Ledger, the company that makes devices designed to physically safeguard keys used in cryptocurrencies, has become incredibly popular, but now a 15-year-old has discovered a flaw in their hardware. Saleem Rashid, a teenage security researcher from the UK, has found a way to steal private keys from Ledger devices.
Products like those made by Ledger allow a user to safeguard their private keys from malware that could potentially steal them from a user’s computer. They work by allowing transactions via a USB port without actually sharing the key with the PC it’s plugged into.
Rashid’s method requires physical possession of the device for a hacker to gain access to its contents, and normally this wouldn’t be a problem, but Ledger claims its built-in security is so good that it’s perfectly safe to buy its products from third-party sellers like Amazon and eBay. What Rashid found was that a reseller could add or update a device with malware allowing hackers to silently wait until it’s used, then steal the private key and any cryptocurrency associated with the account.

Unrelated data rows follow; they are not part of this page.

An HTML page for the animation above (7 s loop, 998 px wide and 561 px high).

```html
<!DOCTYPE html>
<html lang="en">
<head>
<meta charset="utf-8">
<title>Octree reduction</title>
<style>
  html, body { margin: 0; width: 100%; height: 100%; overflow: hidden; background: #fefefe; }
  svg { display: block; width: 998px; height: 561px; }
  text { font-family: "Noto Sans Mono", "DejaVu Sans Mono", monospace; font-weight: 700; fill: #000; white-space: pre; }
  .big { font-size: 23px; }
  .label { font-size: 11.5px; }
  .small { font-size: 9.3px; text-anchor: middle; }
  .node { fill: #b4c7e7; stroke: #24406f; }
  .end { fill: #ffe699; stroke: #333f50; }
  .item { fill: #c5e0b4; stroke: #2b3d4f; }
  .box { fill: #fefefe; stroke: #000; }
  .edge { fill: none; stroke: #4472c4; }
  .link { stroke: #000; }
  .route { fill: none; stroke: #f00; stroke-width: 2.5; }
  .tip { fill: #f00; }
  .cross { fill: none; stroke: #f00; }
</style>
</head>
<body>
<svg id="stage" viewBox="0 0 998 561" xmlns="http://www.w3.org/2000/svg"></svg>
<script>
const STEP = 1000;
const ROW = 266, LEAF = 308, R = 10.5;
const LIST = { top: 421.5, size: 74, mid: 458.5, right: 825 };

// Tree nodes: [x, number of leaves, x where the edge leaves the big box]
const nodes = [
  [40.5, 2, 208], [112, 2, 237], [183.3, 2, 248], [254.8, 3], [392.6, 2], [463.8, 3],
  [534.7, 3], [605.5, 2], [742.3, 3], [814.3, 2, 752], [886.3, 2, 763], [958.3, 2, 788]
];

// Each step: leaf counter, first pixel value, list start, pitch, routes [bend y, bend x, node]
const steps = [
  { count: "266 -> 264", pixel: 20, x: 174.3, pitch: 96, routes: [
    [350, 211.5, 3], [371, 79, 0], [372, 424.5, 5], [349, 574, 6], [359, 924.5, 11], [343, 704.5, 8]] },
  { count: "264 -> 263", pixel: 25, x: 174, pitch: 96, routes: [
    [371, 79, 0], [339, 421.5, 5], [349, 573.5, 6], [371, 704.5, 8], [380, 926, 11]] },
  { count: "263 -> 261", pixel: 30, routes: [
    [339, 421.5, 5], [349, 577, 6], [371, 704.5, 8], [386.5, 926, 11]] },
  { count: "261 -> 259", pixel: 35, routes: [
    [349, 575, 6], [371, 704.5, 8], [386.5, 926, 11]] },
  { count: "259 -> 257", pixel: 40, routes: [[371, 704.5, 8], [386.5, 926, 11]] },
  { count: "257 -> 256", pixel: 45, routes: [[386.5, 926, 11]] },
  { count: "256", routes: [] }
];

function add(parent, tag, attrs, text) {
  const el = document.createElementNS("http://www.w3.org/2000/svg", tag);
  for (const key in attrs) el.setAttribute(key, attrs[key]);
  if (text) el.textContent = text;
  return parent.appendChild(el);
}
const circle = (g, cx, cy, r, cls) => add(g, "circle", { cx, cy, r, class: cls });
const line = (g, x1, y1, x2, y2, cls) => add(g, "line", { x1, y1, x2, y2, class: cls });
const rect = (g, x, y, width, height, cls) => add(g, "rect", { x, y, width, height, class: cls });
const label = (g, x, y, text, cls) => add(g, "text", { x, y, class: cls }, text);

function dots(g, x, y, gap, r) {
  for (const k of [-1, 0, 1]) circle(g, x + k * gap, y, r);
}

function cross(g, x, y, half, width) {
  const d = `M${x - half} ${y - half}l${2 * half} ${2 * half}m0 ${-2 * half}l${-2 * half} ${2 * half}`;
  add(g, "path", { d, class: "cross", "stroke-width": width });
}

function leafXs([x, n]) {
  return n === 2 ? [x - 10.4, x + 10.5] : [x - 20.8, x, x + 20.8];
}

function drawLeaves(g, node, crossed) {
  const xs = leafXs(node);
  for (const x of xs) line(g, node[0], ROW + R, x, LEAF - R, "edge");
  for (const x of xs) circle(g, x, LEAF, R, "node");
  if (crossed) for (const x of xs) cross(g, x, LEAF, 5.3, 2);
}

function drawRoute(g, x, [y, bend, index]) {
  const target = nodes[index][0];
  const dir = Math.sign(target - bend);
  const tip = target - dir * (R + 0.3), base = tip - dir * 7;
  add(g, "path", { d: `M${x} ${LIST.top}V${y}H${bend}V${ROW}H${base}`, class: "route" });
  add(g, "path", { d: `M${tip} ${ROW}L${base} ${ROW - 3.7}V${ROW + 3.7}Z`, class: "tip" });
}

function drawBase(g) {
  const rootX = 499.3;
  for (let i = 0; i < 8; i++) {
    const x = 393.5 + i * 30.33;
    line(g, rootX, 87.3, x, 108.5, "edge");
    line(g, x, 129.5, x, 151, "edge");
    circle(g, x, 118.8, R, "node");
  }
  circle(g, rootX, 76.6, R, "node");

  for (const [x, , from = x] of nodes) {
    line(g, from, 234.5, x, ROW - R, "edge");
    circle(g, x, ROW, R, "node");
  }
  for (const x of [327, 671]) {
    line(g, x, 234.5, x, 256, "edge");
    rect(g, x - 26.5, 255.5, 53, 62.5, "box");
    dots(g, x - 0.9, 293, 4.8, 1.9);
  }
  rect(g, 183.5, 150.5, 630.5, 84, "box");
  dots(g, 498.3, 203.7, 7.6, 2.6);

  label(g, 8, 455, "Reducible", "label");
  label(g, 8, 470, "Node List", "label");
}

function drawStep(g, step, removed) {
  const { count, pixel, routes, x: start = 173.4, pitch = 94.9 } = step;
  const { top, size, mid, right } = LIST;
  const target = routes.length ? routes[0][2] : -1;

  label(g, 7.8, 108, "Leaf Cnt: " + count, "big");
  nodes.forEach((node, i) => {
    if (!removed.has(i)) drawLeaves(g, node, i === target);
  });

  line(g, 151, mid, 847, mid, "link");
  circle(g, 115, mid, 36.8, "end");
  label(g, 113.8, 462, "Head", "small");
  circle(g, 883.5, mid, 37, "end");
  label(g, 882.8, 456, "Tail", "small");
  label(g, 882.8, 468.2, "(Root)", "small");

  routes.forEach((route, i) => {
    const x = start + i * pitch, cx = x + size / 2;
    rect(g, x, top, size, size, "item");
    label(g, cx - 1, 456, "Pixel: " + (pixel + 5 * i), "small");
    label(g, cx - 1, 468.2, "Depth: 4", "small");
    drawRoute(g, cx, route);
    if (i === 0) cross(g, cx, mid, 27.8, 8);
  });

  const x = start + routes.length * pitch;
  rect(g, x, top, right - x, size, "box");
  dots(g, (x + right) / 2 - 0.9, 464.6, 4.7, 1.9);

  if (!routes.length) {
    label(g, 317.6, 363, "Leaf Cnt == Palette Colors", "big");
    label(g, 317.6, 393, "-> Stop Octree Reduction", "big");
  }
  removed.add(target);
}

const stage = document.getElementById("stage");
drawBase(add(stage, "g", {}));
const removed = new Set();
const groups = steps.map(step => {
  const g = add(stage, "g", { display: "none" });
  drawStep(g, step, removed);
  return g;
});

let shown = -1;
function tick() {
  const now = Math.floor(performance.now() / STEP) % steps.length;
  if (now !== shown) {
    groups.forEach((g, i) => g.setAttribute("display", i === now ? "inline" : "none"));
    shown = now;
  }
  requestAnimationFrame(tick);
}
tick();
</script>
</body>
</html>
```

While Ledger originally denied the possibility of this flaw as being unlikely in a recent blog post they claim to have now fixed it along with others discovered by different security researchers. The firmware update for Ledger Nano S devices was released on March 6th, but they are still working on an update for the more expensive Ledger Blue, though the company claims it should be ready soon. Once a customer plugs the devices into a computer they should be alerted that the new firmware update is available.